Rethinking Your Lawn: A Guide to Living with Imperfection
By Jeff Sperry, Director of Development and Marketing
There’s a reason the lawn treatment companies put little signs up saying “Stay Off the Grass for 24 Hours” when they finish a treatment. The chemicals they just sprayed all over your yard are poisonous. Having two precious daughters who enjoyed playing outside, I ended my quest for the ‘perfect’ lawn years ago. No more fertilizer. No more herbicides. No more lush green carpet. The other concern about those lawn chemicals is that they don’t stay only on your lawn. They get absorbed into the watershed ecosystem, negatively affecting small streams, creeks and eventually larger bodies of water. They aren’t good for the environment.

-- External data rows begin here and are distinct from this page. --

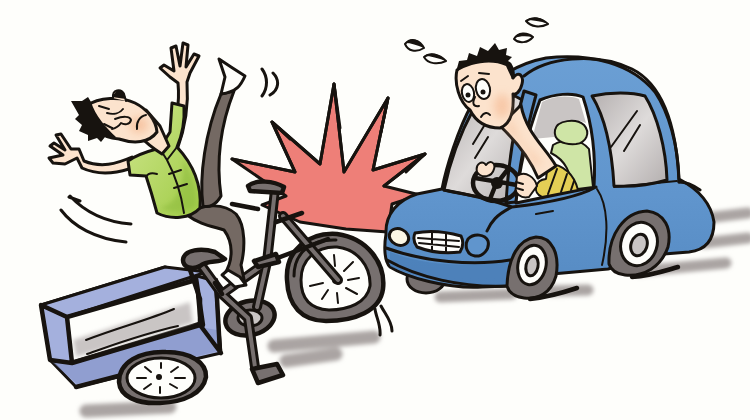
<!DOCTYPE html>
<html lang="en">
<head>
<meta charset="utf-8">
<title>Car and tricycle collision cartoon</title>
<style>
:root{--paper:#fefefb;--ink:#17130f;--car:#6095cd;--car-dark:#477bb5;--glass:#c9c5c4;--glass-dark:#aaa5a5;--tyre:#77706f;--shadow:#aaa4a3;--burst:#ee7f78;--skin:#fce3cd;--blush:#f6bd98;--green:#b4d95c;--green-dark:#8dbb3d;--seat:#cfe5a6;--yellow:#e5cf55;--trousers:#746963;--cart:#a4b0dd;--cart-dark:#7f8dc4}
html,body{margin:0;background:var(--paper);overflow:hidden}
svg{display:block;width:750px;height:420px}
.line{fill:none;stroke:var(--ink);stroke-width:3;stroke-linecap:round;stroke-linejoin:round}
.shape{stroke:var(--ink);stroke-width:3;stroke-linecap:round;stroke-linejoin:round}
.bold{stroke-width:4.5}
.thin{stroke-width:2}
.ink{fill:var(--ink)}
.skin{fill:var(--skin)}
.white{fill:var(--paper)}
</style>
</head>
<body>
<svg viewBox="0 0 750 420" role="img" aria-label="Cartoon of a blue car hitting a cargo tricycle and throwing its rider into the air">
<defs>
<filter id="soft" x="-20%" y="-60%" width="140%" height="220%"><feGaussianBlur stdDeviation="2"/></filter>
<filter id="blush" x="-50%" y="-50%" width="200%" height="200%"><feGaussianBlur stdDeviation="4"/></filter>
<linearGradient id="paint" x1="0" y1="0" x2="0" y2="1"><stop offset="0" stop-color="#6b9fd4"/><stop offset=".6" stop-color="#6095cd"/><stop offset="1" stop-color="#568bc3"/></linearGradient>
<linearGradient id="pane" x1="0" y1="0" x2="1" y2="1"><stop offset="0" stop-color="#b5b0b0"/><stop offset=".5" stop-color="#dedbda"/><stop offset="1" stop-color="#b3aeae"/></linearGradient>
<linearGradient id="shirt" x1="0" y1="0" x2="1" y2="1"><stop offset="0" stop-color="#cfe68c"/><stop offset="1" stop-color="#9fcb45"/></linearGradient>
</defs>

<g id="ground-shadows" fill="none" stroke="var(--shadow)" stroke-width="11" stroke-linecap="round" filter="url(#soft)">
<path d="M706 218L748 213M704 243L748 238M640 271L726 263M552 291L588 290M440 297L512 294"/>
<path d="M274 346L374 337M286 361L336 354M86 411L170 407" stroke-width="13"/>
</g>

<g id="impact-burst">
<path class="shape" fill="var(--burst)" stroke-width="2" d="M388 232L346 229L300 222L262 205L286 196L232 159L295 172L272 122L320 164L334 84L344 172L388 98L373 170L425 154L384 186L420 195L392 204Z"/>
<path class="line" d="M232 159L295 172L272 122L320 164L334 84L344 172L388 98L373 170L425 154L384 186"/>
<path class="line" d="M334 84L340 128M388 98L381 132M425 154L406 172M272 122L290 139"/>
</g>

<g id="car">
<g id="far-wheel"><ellipse class="shape" fill="var(--tyre)" cx="426" cy="279" rx="19" ry="14"/></g>
<path id="body" class="shape" fill="url(#paint)" d="M386 234C385 214 398 200 417 194L442 189C446 168 458 129 472 104C490 82 514 64 546 58C592 53 632 64 655 92C669 113 678 145 679 179C696 188 711 202 714 222C714 239 707 250 689 252L664 254L608 269L552 274L508 286L482 287C447 289 406 277 390 267C384 261 384 246 386 234Z"/>
<path id="lower-shade" fill="var(--car-dark)" opacity=".6" d="M390 252C430 268 476 266 511 261L507 284C468 288 414 278 390 266Z"/>
<path id="windscreen" class="shape" fill="url(#pane)" d="M444 190C450 160 461 132 474 108L515 96L524 101L509 202C488 198 465 195 444 190Z"/>
<path id="pillar" class="shape" fill="var(--car)" d="M524 91L536 95C527 128 519 166 516 202L506 203C508 166 514 126 524 91Z"/>
<path id="front-window" class="shape white" d="M540 100C554 94 572 92 583 97C591 121 596 154 594 187L516 203C519 168 528 132 540 100Z"/>
<path id="window-tint" fill="var(--glass)" d="M542 102C554 96 568 95 579 99L586 123C572 117 560 122 554 137L532 139Z"/>
<g id="seat">
<path class="shape thin" fill="var(--seat)" d="M553 145C567 137 582 140 589 149L593 187L570 190C573 174 565 160 551 153Z"/>
<path class="shape thin" fill="var(--seat)" d="M555 130C557 120 576 118 584 125C591 133 586 143 576 144C563 145 553 140 555 130Z"/>
</g>
<path id="rear-window" class="shape" fill="url(#pane)" d="M592 96C610 92 632 92 645 96C657 115 666 148 667 180C650 185 632 187 614 186C612 150 606 119 592 96Z"/>
<path class="line thin" d="M637 111L611 147M640 125L624 151M484 126L473 144M488 137L475 158"/>
<path id="roof-edge" class="line" d="M524 76C546 58 594 51 632 69C666 86 677 135 679 182"/>
<path id="bonnet-lines" class="line" d="M444 190C472 195 492 200 512 207C548 203 580 196 596 187M512 207C496 215 491 222 487 231M679 182C687 182 693 185 700 190"/>
<path id="door-lines" class="line thin" d="M597 189C608 205 609 234 602 265M614 187L677 181M536 214L553 211"/>
<path id="bumper" class="line" d="M386 248C424 262 474 266 510 260M387 260C417 277 462 288 507 286"/>
<g id="grille">
<path class="shape white" d="M415 233C430 230 447 232 461 236Q465 244 460 252C445 254 430 252 417 247Q412 240 415 233Z"/>
<path class="line thin" d="M418 238L459 241M419 243L459 247M432 233L432 250M446 234L446 252"/>
</g>
<ellipse class="shape" fill="#fbf7e5" cx="399" cy="237" rx="10" ry="8" transform="rotate(25 399 237)"/>
<path class="shape" fill="var(--car)" d="M468 239C474 233 485 234 488 241C490 249 483 257 475 256C467 255 464 246 468 239Z"/>
<g id="front-wheel">
<path class="shape" fill="var(--tyre)" d="M507 286C508 257 519 239 536 237C552 237 560 254 556 276C551 293 538 300 524 298C515 297 509 293 507 286Z"/>
<ellipse class="shape white" cx="532" cy="265" rx="14" ry="20" transform="rotate(12 532 265)"/>
<ellipse class="shape" fill="var(--glass)" cx="532" cy="266" rx="6" ry="10" transform="rotate(12 532 266)"/>
<path class="line bold" d="M530 299C547 297 562 293 577 288"/>
</g>
<g id="rear-wheel">
<path class="shape" fill="var(--tyre)" d="M609 264C608 235 624 212 647 211C665 213 672 229 668 247C661 267 644 277 625 275C616 274 611 270 609 264Z"/>
<ellipse class="shape white" cx="639" cy="244" rx="18" ry="22" transform="rotate(18 639 244)"/>
<ellipse class="shape" fill="var(--glass)" cx="639" cy="245" rx="8" ry="11" transform="rotate(18 639 245)"/>
<path class="line bold" d="M632 277C650 276 664 271 678 267"/>
</g>
</g>

<g id="driver">
<path id="sleeve" class="shape thin" fill="var(--yellow)" d="M548 163C563 165 574 174 578 190L542 197C532 193 535 180 546 179Z"/>
<path class="line thin" d="M557 169L548 194M567 174L561 192M574 181L571 190"/>
<path id="neck" class="shape skin" d="M500 126C514 139 529 156 538 178L556 166C546 148 526 133 521 105Z"/>
<path id="neck-shade" fill="var(--blush)" opacity=".75" filter="url(#blush)" d="M511 119C515 137 531 150 543 165L535 164C525 145 514 135 507 128Z"/>
<g id="steering-wheel">
<ellipse class="line bold" cx="496" cy="183" rx="23" ry="18"/>
<path class="line bold" d="M475 178L517 185M496 184L490 199M498 182L509 168"/>
<circle class="ink" cx="497" cy="183" r="6"/>
<path class="shape skin thin" d="M477 172C475 163 483 160 486 165C490 159 496 163 494 169C492 177 482 179 477 172ZM517 176C526 170 535 178 537 186L529 197C521 199 514 193 516 187Z"/>
<path class="line thin" d="M516 182L523 184M516 188L523 190"/>
</g>
<path id="driver-face" class="shape skin" d="M457 70C467 60 495 54 510 64C513 69 514 74 513 78C519 70 524 76 522 84C520 92 516 95 513 94C514 110 511 124 500 128C486 128 476 122 470 110C459 102 454 83 457 70Z"/>
<ellipse cx="502" cy="106" rx="8" ry="12" fill="var(--blush)" opacity=".7" filter="url(#blush)"/>
<path id="driver-hair" class="ink" d="M456 72L459 61L467 60L469 53L477 56L480 47L488 51L495 43L499 50L507 48L506 55L512 57L508 61L514 69L512 79L506 66C491 59 471 63 456 72Z"/>
<g id="driver-eyes">
<ellipse class="shape white thin" cx="468" cy="93" rx="6" ry="9" transform="rotate(-12 468 93)"/>
<ellipse class="shape white thin" cx="483" cy="89" rx="7" ry="10" transform="rotate(-12 483 89)"/>
<circle class="ink" cx="468" cy="95" r="2.5"/><circle class="ink" cx="483" cy="92" r="2.5"/>
<path class="line thin" d="M461 81L468 76M479 73L489 74M475 97C472 103 473 107 479 106M481 117C484 112 488 112 490 115"/>
</g>
</g>

<g id="sweat-drops" class="shape white thin">
<path d="M405 44C411 37 420 40 424 48C416 53 408 51 405 44ZM424 57C430 52 439 54 446 61C438 65 428 64 424 57ZM514 39C518 32 527 32 533 37C528 43 519 44 514 39ZM526 21C533 16 542 18 548 24C540 28 531 27 526 21Z"/>
<path class="ink" stroke="none" d="M405 43C411 36 420 39 424 48C417 45 411 43 405 43ZM424 56C431 51 440 54 446 61C438 58 431 56 424 56ZM514 38C519 31 528 32 533 37C526 36 520 36 514 38ZM526 20C534 15 543 18 548 24C540 21 533 20 526 20Z"/>
</g>

<g id="tricycle">
<g id="cargo-box">
<path id="box-outside" class="shape" fill="var(--cart)" d="M41 305L165 267L215 281L221 353L122 376L76 387L50 360Z"/>
<path id="box-inside" class="shape white" d="M67 317L196 279L200 323L72 362Z"/>
<path id="box-floor" fill="var(--glass)" filter="url(#soft)" d="M73 340L190 302L193 323L76 357Z"/>
<path fill="var(--cart-dark)" opacity=".5" d="M51 361L73 364L200 327L217 330L219 351L77 384Z"/>
<path id="box-rim" class="shape" fill="var(--cart)" d="M41 305L165 267L207 272L67 317Z"/>
<path class="line bold" d="M41 305L67 317L72 363L50 360ZM67 317L196 280M72 363L200 325L221 353M196 278L203 325M216 280L220 353M76 387L122 375"/>
<path class="line thin" d="M86 340C120 327 148 320 174 309M87 354C116 344 142 334 178 326"/>
</g>
<g id="cart-wheel">
<path class="shape bold" fill="var(--tyre)" d="M119 382C119 362 140 351 166 352C191 352 207 363 206 377C203 393 185 402 160 403C136 404 120 396 119 382Z"/>
<ellipse class="shape white" cx="161" cy="378" rx="34" ry="20"/>
<path class="line thin" d="M161 363L161 368M178 367L171 372M185 378L175 378M177 388L170 384M160 393L160 387M144 389L151 384M137 378L146 378M145 367L151 372"/>
<circle class="ink" cx="159" cy="377" r="3"/>
</g>
<g id="cycle-wheel">
<path class="shape bold" fill="var(--tyre)" d="M287 280C285 250 309 232 337 234C367 238 386 263 383 289C380 311 355 321 326 321C302 321 288 306 287 280Z"/>
<path class="shape white" d="M301 280C301 259 317 246 337 247C357 249 371 266 370 286C367 303 348 310 329 310C311 309 301 299 301 280Z"/>
<path class="line" d="M294 276C294 252 312 239 336 240"/>
<path class="line thin" d="M320 262L327 270M334 255L335 266M353 262L344 271M359 278L348 280M357 294L346 288M338 303L337 293M322 299L328 290M310 286L323 283"/>
<circle class="ink" cx="336" cy="280" r="4"/>
</g>
<ellipse id="chain-ring" class="shape bold" fill="var(--tyre)" cx="250" cy="318" rx="25" ry="17" transform="rotate(-14 250 318)"/>
<ellipse class="shape" fill="var(--glass)" cx="250" cy="318" rx="12" ry="8"/>
<g id="frame" fill="none" stroke-linecap="round" stroke-linejoin="round">
<path stroke="var(--ink)" stroke-width="10" d="M201 265L222 294L248 318L255 367M222 294L267 262L275 190M267 262L257 307M283 216L338 280"/>
<path stroke="var(--tyre)" stroke-width="4" d="M201 265L222 294L248 318L255 367M222 294L267 262L275 190M267 262L257 307M283 216L338 280"/>
<path class="line bold" d="M188 264L200 299L200 325M222 294L215 283M267 262L296 251L328 239M276 222L302 213M232 204L258 209"/>
</g>
<path id="saddle" class="shape bold" fill="var(--tyre)" d="M183 260C184 249 202 248 215 252L225 259C219 263 207 260 200 266C193 270 183 268 183 260Z"/>
<path id="handlebar" class="shape bold" fill="var(--tyre)" d="M248 186C256 179 274 181 284 187L282 193L250 191Z"/>
<path id="pedal-low" class="shape bold" fill="var(--tyre)" d="M252 369L277 364L283 375L258 383Z"/>
<path id="pedal-high" class="shape bold" fill="var(--tyre)" d="M254 261L276 254L279 262L258 267Z"/>
</g>

<g id="rider">
<path id="leg-low" class="shape" fill="var(--trousers)" d="M187 215C204 202 225 204 236 214C246 226 245 250 241 265L245 284L235 286L224 275C234 260 233 242 224 230C211 226 199 224 187 215Z"/>
<path id="foot-low" class="shape white" d="M228 270L240 277L246 285L235 287L222 275Z"/>
<path id="leg-high" class="shape" fill="var(--trousers)" d="M203 206C199 177 205 132 221 94L234 91C221 124 216 161 221 196C216 205 209 208 203 206Z"/>
<path id="foot-high" class="shape white" d="M221 94L225 77L219 59L231 67L245 76C241 85 237 92 221 94Z"/>
<path id="arm-left" class="shape skin" d="M129 169C113 174 97 175 82 168L77 158L65 164L53 163L49 158L63 155L50 146L54 143L65 150L56 135L61 134L71 149L79 149L84 161C101 168 116 164 132 157Z"/>
<path id="arm-right" class="shape skin" d="M168 145C176 125 180 104 178 83L170 77L160 68L164 65L174 71L171 48L176 46L180 66L183 43L188 45L186 67L194 54L199 56L190 73L187 82C189 108 184 131 177 150Z"/>
<path id="jacket" class="shape" fill="url(#shirt)" d="M128 161C137 154 149 151 160 148L170 132L172 103L184 106C185 124 181 138 177 147C190 161 202 181 200 208C190 219 171 220 157 213C153 198 149 185 146 176L130 175Z"/>
<path id="jacket-shade" fill="var(--green-dark)" opacity=".55" filter="url(#soft)" d="M183 160C194 176 198 194 195 207C182 214 169 212 160 208C179 203 184 183 183 160Z"/>
<path class="line thin" d="M160 149L167 160L177 147M167 160C175 175 181 193 184 213M169 174L181 170M174 188L187 184M157 174C150 172 147 175 146 177"/>
<path id="rider-neck" class="shape skin" d="M140 136C147 144 154 149 162 154L169 146L160 126L146 110Z"/>
<path id="rider-face" class="shape skin" d="M86 106C99 97 121 96 135 103C147 109 156 120 157 132C149 143 134 144 119 139C101 138 88 127 86 106Z"/>
<ellipse cx="139" cy="125" rx="9" ry="8" fill="var(--blush)" opacity=".8" filter="url(#blush)"/>
<path id="rider-hair" class="ink" d="M71 101L82 101L88 97L91 102C95 115 106 128 116 137L105 137L101 142L97 138L88 141L88 135L79 131L82 125L75 119L79 115Z"/>
<path id="rider-ear" class="shape skin thin" d="M113 98C112 89 121 88 124 94L126 101"/>
<path class="ink" d="M112 97L117 90L124 92L126 99Z"/>
<g id="rider-expression">
<path class="line thin" d="M99 106L109 109M104 124L112 128M107 113C114 115 120 113 123 109M112 129C116 128 119 126 121 123M115 119C123 116 130 116 131 120C130 125 124 125 121 123M137 129C136 122 140 116 146 115"/>
</g>
</g>

<g id="motion-lines" class="line">
<path d="M61 210C73 226 95 239 126 242M70 196C84 211 104 222 131 224M69 197L80 201M262 96C268 88 268 77 262 69M270 95C279 90 280 80 273 73M375 309C376 317 381 325 380 335M381 306C385 314 392 321 392 331"/>
</g>
</svg>
</body>
</html>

Eight years ago, I moved into a suburban Cincinnati neighborhood like many around the region. Everyone’s lawn was an immaculate, lush green carpet—a perfect monoculture of habitat suitable for nothing. My new lawn was also perfect, just like all the others. Even though my daughters were now in middle school and high school, I had no desire to dump a regular schedule of chemicals on my lawn. I knew it would take strong resolve to buck the neighborhood expectations.
During the first year in the new neighborhood, all went fine. The lawn was mown on a regular schedule, and no one would have expected there was anything different going on in my yard. In year two, a few dandelions started popping up here and there. I managed neighborhood expectations by manually digging out the invaders with a long metal weeder, and my lawn still seemed to fit in with the rest of the perfect green carpets. By year three, the dandelions became more prevalent, and weeding by hand became almost useless. I embraced the dandelions in year four and let them do their thing. When pulling into the driveway at night, car headlights revealed hundreds of tall dandelion stems topped with their seedhead puffs. It looked like a field of zombies ready to stagger into the garage and take over my house. Fortunately, a weekly mowing kept the zombies at bay, and after about four weeks of dandelion blooms, my lawn really didn’t look that different than any of the others in the neighborhood.
Fast forward to April 2020, and my lawn is filled with ‘weeds’ of all sorts—clover, violets, crabgrass, ajuga, nutsedge, purslane, chickweed, creeping Charlie, and of course, the beloved dandelion. But really, the only time of year that my lawn looks completely out of place in comparison to other lawns in the neighborhood is for about four weeks in April and May when the dandelions strut their stuff. The rest of the year, my weed-filled lawn basically fits in with all the other yards. The perks associated with a chemical-free lawn are many:
- Pollinators!! One of the biggest reasons to embrace weeds in your lawn is the benefit to our native pollinators. Bees, butterflies and other beneficial insects LOVE the early flowers on all of those weeds. A weedy lawn is actually a perfect habitat for all kinds of beneficial insects. You won’t find any bees on the perfect, green carpet lawns.
- Less mowing needed. Because of all the fertilizer used in lawn treatments, my neighbors have to start mowing their lawns earlier in the year and also end their mowing later in year than I do. Some mow two or three times in the spring before I even think about dusting off the mower.
- Less watering. All of those perfect lawns need A LOT of water in the summer to keep the carpet green. I never water the lawn, and it looks just fine. Even if it turns brown in August, fall rains turn the lawn green again very quickly.
The biggest challenge to going chemical-free for your lawn, is getting over the need for perfection. Your lawn doesn’t have to look like every other lawn in the neighborhood. In eight years, no one has ever come over to complain about my dandelions or any other weeds. And guess what? I’m now starting to see dandelions take hold in several other yards in the neighborhood! Maybe ‘perfection’ can one day mean a lawn which provides perfect habitat for pollinators!